=== Section Start ===
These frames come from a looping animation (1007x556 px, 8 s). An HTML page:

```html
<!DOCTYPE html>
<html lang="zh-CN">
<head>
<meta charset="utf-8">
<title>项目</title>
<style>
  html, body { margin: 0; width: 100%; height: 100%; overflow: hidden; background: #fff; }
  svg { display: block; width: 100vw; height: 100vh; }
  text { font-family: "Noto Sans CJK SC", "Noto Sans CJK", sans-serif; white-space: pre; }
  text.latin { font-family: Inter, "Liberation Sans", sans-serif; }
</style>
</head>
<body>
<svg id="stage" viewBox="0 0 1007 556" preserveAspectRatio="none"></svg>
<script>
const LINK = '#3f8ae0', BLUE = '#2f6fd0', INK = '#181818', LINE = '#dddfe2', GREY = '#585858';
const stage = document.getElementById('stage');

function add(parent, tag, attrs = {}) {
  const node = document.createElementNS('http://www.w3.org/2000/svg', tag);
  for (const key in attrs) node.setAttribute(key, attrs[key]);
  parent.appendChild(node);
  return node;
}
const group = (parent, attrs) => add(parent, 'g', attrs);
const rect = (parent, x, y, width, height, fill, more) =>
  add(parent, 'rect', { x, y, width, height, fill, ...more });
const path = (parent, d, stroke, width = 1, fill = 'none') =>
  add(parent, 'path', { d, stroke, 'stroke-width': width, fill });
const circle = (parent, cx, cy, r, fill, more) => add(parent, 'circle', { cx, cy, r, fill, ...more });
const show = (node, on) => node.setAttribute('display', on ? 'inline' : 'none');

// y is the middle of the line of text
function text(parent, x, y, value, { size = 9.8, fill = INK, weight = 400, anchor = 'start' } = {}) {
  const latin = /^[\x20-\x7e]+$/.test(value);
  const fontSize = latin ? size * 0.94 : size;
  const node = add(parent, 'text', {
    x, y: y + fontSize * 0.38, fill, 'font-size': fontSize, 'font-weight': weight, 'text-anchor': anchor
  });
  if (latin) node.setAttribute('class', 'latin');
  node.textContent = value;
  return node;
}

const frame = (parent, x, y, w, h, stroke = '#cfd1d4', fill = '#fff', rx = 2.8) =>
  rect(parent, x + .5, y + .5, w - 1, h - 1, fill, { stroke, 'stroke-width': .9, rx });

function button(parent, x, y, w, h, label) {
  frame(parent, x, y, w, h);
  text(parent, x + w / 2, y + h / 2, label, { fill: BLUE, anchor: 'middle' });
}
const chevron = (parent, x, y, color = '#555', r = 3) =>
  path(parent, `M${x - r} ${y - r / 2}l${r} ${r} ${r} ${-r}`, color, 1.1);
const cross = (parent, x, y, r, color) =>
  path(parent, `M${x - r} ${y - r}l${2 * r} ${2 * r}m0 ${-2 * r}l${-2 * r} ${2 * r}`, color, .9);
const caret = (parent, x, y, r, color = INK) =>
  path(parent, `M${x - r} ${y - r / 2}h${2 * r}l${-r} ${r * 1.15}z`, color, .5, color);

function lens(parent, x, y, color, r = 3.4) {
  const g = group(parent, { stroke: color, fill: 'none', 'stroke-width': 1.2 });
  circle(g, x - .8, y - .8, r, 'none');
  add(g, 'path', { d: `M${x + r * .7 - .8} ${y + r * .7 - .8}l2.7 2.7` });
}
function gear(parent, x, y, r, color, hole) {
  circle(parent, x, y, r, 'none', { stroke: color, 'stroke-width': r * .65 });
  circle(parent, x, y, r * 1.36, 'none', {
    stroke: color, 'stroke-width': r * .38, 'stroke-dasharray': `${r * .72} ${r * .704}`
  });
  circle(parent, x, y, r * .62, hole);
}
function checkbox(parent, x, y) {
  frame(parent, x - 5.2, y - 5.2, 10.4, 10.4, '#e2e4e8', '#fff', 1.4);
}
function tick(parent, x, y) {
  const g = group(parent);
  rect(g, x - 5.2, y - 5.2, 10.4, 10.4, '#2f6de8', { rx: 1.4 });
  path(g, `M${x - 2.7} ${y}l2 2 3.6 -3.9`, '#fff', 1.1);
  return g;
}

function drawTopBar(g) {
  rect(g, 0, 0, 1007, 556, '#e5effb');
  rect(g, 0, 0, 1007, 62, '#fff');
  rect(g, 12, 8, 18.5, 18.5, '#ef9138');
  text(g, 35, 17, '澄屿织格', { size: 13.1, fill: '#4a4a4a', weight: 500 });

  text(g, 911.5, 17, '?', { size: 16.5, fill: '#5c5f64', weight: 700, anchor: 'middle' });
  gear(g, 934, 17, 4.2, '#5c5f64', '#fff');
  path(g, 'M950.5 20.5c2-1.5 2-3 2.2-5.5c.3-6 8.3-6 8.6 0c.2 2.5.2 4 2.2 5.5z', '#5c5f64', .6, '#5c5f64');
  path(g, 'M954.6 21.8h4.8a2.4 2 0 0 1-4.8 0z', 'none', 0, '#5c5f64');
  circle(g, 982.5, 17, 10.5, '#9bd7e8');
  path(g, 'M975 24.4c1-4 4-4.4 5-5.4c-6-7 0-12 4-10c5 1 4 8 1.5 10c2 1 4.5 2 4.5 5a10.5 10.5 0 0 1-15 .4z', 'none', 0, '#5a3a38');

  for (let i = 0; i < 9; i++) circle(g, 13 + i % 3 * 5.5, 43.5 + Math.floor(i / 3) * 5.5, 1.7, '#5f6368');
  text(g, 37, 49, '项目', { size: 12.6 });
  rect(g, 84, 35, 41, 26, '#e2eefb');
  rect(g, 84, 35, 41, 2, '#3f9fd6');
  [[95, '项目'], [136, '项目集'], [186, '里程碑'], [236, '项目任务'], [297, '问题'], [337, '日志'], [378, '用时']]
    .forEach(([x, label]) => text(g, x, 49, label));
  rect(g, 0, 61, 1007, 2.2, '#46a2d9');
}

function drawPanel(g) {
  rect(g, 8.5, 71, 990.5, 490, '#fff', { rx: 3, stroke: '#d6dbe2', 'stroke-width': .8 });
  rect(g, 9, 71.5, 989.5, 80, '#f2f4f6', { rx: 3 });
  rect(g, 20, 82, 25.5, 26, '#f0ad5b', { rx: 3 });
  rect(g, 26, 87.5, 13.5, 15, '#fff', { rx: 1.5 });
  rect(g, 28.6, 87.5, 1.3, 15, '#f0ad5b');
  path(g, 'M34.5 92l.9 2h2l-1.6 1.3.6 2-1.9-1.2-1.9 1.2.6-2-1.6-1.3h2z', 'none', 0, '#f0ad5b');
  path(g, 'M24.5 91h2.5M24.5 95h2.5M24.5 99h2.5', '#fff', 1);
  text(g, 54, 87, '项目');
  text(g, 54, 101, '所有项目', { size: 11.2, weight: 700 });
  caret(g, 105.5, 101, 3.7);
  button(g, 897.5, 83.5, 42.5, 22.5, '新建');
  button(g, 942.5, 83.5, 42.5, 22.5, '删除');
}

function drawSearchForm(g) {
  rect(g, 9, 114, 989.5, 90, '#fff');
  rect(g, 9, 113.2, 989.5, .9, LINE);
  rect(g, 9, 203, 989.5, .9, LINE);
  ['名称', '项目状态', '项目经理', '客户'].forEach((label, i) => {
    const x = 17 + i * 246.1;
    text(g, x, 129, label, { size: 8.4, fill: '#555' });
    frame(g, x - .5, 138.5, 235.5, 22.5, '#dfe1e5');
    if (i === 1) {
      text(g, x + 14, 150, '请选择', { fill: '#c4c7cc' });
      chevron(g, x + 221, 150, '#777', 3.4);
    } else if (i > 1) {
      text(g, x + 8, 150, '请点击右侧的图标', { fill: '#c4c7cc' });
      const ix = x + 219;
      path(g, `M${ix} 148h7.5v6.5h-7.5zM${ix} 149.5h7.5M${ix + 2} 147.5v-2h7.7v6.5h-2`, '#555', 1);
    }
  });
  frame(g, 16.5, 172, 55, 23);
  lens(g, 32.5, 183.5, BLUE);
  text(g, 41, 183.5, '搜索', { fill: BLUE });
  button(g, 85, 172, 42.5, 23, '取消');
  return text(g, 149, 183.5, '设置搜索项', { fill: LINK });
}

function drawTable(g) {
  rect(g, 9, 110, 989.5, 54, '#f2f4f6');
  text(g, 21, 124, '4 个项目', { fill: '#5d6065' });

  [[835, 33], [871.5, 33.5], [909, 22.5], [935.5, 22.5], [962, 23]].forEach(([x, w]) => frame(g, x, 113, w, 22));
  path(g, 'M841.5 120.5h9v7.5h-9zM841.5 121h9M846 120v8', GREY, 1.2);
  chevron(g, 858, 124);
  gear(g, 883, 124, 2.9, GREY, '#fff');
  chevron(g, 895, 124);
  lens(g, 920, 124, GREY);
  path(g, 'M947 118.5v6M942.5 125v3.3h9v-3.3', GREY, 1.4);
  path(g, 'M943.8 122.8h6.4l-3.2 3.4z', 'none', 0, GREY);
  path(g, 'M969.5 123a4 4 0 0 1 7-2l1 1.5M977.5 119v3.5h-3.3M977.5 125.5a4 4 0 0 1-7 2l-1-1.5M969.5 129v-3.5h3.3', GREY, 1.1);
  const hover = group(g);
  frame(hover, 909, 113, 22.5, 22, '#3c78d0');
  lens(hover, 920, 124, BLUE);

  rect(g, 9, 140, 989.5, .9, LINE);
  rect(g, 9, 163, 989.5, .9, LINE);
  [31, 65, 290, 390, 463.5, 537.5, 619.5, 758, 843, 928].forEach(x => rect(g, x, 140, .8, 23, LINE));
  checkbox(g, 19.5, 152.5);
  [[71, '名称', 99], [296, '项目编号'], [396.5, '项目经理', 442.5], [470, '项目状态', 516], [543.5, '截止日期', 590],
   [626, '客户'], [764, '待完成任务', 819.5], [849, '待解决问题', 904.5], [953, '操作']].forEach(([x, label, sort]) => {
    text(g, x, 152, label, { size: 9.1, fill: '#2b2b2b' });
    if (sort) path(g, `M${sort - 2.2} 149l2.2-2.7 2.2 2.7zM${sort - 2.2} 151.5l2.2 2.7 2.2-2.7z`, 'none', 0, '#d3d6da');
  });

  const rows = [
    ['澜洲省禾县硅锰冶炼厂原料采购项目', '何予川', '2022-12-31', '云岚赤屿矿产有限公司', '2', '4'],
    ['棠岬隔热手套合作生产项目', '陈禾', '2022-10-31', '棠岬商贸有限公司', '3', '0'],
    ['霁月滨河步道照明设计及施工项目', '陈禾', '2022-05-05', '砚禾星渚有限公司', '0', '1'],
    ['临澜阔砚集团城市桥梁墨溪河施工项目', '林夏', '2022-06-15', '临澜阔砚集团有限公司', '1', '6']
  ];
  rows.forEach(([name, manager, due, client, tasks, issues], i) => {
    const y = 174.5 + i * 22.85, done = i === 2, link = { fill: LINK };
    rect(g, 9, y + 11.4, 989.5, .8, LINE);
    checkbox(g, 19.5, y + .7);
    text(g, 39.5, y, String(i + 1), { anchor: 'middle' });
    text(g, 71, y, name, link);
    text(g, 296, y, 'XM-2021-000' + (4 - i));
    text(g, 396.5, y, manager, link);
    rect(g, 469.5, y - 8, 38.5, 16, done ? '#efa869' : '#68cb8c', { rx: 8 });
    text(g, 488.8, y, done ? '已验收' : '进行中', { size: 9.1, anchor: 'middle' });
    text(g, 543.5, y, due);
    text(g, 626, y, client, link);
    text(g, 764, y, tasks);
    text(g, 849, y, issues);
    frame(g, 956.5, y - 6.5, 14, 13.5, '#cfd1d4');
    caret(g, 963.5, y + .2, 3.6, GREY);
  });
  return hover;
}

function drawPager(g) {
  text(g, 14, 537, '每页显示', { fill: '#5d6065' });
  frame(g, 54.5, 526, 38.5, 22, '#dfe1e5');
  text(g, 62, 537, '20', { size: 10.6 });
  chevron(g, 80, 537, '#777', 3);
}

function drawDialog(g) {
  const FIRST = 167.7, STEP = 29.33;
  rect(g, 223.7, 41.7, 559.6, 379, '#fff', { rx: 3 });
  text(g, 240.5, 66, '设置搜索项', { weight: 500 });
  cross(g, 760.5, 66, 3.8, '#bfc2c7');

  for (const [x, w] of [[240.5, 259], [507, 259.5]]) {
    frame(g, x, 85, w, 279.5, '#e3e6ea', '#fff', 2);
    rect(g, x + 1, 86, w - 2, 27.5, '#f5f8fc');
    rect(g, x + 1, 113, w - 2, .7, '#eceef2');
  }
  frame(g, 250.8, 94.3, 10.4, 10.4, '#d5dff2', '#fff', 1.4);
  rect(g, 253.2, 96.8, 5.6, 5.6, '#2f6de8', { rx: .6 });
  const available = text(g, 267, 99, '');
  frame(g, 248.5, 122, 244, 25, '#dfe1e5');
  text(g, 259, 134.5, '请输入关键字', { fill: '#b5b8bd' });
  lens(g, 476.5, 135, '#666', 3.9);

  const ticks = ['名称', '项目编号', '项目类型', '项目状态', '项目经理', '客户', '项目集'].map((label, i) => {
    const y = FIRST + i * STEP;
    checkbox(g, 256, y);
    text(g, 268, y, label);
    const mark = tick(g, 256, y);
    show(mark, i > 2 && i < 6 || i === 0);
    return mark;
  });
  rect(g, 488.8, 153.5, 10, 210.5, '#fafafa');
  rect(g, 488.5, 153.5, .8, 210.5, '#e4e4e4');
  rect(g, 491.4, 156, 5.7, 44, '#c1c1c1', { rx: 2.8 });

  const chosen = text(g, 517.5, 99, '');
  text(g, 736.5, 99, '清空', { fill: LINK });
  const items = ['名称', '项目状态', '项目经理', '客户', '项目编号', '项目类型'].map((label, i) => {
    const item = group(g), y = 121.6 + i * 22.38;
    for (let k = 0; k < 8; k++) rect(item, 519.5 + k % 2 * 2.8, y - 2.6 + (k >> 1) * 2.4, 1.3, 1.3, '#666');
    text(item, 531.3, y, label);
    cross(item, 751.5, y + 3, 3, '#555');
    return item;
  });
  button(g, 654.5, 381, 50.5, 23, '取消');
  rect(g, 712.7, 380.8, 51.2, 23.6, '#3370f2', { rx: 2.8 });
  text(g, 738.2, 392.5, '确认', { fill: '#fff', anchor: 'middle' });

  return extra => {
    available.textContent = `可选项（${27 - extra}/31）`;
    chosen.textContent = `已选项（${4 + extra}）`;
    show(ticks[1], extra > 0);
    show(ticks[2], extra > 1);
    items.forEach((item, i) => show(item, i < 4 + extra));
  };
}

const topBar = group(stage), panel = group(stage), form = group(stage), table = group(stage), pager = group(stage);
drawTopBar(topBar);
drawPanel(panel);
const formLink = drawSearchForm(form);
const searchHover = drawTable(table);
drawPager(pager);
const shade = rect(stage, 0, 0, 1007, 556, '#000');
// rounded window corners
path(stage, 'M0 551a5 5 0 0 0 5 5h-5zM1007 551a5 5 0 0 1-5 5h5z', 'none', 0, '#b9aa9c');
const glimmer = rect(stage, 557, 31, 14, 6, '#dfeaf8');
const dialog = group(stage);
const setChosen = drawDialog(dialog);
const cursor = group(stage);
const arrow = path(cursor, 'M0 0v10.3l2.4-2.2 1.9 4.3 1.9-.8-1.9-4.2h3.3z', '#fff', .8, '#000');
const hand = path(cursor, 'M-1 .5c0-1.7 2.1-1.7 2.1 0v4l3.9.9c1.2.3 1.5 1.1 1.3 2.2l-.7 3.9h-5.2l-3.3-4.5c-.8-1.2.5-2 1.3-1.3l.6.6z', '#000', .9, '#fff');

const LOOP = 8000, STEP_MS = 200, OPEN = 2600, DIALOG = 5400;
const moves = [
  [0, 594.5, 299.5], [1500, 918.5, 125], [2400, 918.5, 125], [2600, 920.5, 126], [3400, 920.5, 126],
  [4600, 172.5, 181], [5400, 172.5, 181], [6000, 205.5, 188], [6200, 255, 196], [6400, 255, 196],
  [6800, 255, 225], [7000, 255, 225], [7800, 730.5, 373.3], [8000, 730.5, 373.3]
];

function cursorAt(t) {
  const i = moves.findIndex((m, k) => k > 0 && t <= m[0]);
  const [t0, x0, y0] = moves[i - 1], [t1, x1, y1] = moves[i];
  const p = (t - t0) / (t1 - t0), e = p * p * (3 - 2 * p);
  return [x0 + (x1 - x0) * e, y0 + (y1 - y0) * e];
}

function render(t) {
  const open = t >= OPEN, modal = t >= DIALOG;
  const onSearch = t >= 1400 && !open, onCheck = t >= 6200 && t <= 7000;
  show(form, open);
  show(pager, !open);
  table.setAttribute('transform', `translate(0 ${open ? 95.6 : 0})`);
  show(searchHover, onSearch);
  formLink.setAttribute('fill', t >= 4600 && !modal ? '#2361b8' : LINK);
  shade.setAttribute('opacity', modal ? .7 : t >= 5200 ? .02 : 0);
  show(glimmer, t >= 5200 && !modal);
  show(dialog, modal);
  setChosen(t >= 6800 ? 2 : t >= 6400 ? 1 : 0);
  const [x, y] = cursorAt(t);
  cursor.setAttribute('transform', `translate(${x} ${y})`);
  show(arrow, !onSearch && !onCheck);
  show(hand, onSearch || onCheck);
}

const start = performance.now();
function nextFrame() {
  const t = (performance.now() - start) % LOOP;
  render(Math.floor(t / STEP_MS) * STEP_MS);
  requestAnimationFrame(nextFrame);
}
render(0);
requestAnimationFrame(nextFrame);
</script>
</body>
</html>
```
=== Section End ===
_Problem description_. List each line of the records that holds the string "forEach".

_Problem solution_.
    .forEach(([x, label]) => text(g, x, 49, label));
  ['名称', '项目状态', '项目经理', '客户'].forEach((label, i) => {
  [[835, 33], [871.5, 33.5], [909, 22.5], [935.5, 22.5], [962, 23]].forEach(([x, w]) => frame(g, x, 113, w, 22));
  [31, 65, 290, 390, 463.5, 537.5, 619.5, 758, 843, 928].forEach(x => rect(g, x, 140, .8, 23, LINE));
   [626, '客户'], [764, '待完成任务', 819.5], [849, '待解决问题', 904.5], [953, '操作']].forEach(([x, label, sort]) => {
  rows.forEach(([name, manager, due, client, tasks, issues], i) => {
    items.forEach((item, i) => show(item, i < 4 + extra));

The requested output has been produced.